Whenever the string "base" turns up in a line below, that line should be copied.

** PROVIDED RECORDS follows **

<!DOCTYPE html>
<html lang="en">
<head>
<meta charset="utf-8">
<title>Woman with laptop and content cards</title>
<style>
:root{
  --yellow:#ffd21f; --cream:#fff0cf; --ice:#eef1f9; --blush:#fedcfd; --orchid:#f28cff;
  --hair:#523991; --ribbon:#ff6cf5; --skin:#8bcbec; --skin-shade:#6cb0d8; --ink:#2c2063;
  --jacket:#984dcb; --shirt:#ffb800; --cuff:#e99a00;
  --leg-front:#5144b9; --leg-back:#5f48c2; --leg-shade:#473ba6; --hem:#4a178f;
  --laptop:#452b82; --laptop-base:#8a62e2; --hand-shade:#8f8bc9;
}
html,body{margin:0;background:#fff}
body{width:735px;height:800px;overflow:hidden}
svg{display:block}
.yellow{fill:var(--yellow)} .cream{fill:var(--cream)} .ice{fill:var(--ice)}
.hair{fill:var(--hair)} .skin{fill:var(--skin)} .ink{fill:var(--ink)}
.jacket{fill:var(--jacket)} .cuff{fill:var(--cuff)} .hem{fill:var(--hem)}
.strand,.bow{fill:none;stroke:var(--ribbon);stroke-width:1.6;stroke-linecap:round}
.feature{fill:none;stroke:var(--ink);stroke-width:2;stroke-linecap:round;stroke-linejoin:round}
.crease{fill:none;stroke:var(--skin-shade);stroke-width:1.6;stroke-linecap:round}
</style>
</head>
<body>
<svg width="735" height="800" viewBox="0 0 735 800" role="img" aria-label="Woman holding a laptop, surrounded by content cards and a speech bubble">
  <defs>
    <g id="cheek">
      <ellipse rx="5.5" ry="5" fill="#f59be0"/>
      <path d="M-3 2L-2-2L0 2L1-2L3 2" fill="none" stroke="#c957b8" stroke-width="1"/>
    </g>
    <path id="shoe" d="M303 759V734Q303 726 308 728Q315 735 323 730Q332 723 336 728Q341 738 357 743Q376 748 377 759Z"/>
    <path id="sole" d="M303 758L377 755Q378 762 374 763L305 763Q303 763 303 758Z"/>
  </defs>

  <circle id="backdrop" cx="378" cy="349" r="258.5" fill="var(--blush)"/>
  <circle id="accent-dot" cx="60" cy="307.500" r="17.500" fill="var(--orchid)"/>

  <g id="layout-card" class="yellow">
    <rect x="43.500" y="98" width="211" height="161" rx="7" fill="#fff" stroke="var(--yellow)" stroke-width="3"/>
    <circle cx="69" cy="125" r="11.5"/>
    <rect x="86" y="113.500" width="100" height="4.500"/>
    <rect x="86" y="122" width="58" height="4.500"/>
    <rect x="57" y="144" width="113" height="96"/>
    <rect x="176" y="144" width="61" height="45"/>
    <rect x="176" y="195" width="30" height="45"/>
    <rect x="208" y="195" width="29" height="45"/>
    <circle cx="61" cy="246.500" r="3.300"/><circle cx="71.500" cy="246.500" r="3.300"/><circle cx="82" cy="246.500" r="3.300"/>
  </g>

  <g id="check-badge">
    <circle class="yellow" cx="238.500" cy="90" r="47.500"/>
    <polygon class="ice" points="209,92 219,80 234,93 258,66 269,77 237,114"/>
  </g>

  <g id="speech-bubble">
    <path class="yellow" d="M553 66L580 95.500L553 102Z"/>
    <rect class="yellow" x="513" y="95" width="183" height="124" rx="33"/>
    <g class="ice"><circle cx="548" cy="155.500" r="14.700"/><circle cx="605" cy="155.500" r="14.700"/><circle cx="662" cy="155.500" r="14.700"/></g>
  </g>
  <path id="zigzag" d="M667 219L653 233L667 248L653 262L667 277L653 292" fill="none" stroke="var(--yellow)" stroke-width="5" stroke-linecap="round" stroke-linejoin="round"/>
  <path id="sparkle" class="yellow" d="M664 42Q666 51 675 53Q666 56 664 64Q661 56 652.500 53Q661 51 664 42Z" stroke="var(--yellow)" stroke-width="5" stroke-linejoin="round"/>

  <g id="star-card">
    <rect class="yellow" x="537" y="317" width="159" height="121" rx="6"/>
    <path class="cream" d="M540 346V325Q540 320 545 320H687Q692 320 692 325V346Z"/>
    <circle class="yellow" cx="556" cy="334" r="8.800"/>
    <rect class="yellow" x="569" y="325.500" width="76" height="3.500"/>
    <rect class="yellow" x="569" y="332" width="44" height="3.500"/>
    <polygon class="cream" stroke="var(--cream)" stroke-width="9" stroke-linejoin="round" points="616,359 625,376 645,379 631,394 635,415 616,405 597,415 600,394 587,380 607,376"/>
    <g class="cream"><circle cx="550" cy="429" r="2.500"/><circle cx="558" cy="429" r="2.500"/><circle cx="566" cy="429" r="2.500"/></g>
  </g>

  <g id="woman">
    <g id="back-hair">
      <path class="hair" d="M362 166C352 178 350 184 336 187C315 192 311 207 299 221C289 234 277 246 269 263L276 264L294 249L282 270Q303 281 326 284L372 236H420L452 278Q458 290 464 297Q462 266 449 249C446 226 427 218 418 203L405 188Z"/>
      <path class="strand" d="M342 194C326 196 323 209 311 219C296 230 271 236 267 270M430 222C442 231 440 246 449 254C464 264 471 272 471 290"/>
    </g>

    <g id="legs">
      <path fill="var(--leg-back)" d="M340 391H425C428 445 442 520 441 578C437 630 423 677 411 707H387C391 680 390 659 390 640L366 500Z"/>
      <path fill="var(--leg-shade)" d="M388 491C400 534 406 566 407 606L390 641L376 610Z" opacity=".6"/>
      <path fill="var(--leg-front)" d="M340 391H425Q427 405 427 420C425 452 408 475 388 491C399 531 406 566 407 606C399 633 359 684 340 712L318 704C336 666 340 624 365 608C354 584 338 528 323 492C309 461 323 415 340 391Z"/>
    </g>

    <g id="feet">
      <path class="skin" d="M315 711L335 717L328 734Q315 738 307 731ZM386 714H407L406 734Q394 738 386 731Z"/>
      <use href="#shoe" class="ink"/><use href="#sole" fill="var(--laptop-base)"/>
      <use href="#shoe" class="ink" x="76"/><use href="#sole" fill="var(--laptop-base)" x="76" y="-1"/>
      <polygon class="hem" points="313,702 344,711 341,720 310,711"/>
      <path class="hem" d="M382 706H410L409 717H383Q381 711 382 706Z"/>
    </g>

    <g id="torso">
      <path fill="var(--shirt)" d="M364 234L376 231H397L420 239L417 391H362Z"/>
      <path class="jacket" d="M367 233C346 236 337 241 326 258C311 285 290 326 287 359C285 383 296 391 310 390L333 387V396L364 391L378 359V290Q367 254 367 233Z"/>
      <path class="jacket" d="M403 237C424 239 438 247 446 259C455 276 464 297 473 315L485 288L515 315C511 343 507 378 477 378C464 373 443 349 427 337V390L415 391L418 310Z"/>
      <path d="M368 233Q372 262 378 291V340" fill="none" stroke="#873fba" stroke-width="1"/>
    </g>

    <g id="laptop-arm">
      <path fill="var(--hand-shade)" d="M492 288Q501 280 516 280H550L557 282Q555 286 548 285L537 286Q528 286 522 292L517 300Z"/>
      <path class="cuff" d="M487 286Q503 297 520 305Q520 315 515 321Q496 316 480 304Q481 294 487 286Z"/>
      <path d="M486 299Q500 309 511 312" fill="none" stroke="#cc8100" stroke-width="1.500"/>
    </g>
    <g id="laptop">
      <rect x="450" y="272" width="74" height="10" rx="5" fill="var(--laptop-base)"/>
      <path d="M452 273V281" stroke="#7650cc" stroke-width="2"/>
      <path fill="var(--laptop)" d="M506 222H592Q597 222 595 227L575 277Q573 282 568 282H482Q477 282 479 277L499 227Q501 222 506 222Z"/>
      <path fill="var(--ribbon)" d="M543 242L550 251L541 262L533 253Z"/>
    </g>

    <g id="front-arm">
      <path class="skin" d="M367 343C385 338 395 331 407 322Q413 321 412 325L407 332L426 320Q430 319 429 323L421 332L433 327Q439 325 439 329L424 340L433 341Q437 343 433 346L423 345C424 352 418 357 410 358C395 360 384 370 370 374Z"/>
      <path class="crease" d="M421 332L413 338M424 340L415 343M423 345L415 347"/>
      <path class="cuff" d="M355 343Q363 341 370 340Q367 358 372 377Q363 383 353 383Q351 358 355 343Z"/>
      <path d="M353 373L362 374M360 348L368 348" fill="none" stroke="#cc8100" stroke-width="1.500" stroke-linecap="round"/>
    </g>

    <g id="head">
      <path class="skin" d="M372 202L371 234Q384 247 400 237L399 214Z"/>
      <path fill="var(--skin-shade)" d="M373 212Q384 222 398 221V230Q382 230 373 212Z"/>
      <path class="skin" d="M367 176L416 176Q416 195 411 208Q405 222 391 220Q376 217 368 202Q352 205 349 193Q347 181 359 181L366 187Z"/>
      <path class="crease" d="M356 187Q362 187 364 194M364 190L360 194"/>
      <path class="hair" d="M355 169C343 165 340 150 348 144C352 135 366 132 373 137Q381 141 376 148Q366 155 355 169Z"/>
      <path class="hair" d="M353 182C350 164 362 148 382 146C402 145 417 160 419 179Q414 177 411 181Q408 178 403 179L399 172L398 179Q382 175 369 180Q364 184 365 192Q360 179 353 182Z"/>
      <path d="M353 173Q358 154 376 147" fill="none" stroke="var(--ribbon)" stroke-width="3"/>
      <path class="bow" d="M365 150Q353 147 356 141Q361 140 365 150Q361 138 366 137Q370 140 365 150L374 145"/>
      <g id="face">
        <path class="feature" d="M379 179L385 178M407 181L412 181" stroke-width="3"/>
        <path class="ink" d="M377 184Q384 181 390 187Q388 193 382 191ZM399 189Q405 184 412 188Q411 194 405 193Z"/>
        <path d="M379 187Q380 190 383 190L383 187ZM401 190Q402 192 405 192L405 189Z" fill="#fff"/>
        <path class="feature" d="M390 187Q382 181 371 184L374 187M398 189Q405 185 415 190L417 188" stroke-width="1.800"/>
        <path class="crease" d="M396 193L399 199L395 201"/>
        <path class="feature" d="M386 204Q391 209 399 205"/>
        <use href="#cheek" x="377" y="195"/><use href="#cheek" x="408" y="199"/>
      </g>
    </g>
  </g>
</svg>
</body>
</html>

** End of PROVIDED RECORDS **

#### [WRITTEN REPLY]
  --laptop:#452b82; --laptop-base:#8a62e2; --hand-shade:#8f8bc9;
      <use href="#shoe" class="ink"/><use href="#sole" fill="var(--laptop-base)"/>
      <use href="#shoe" class="ink" x="76"/><use href="#sole" fill="var(--laptop-base)" x="76" y="-1"/>
      <rect x="450" y="272" width="74" height="10" rx="5" fill="var(--laptop-base)"/>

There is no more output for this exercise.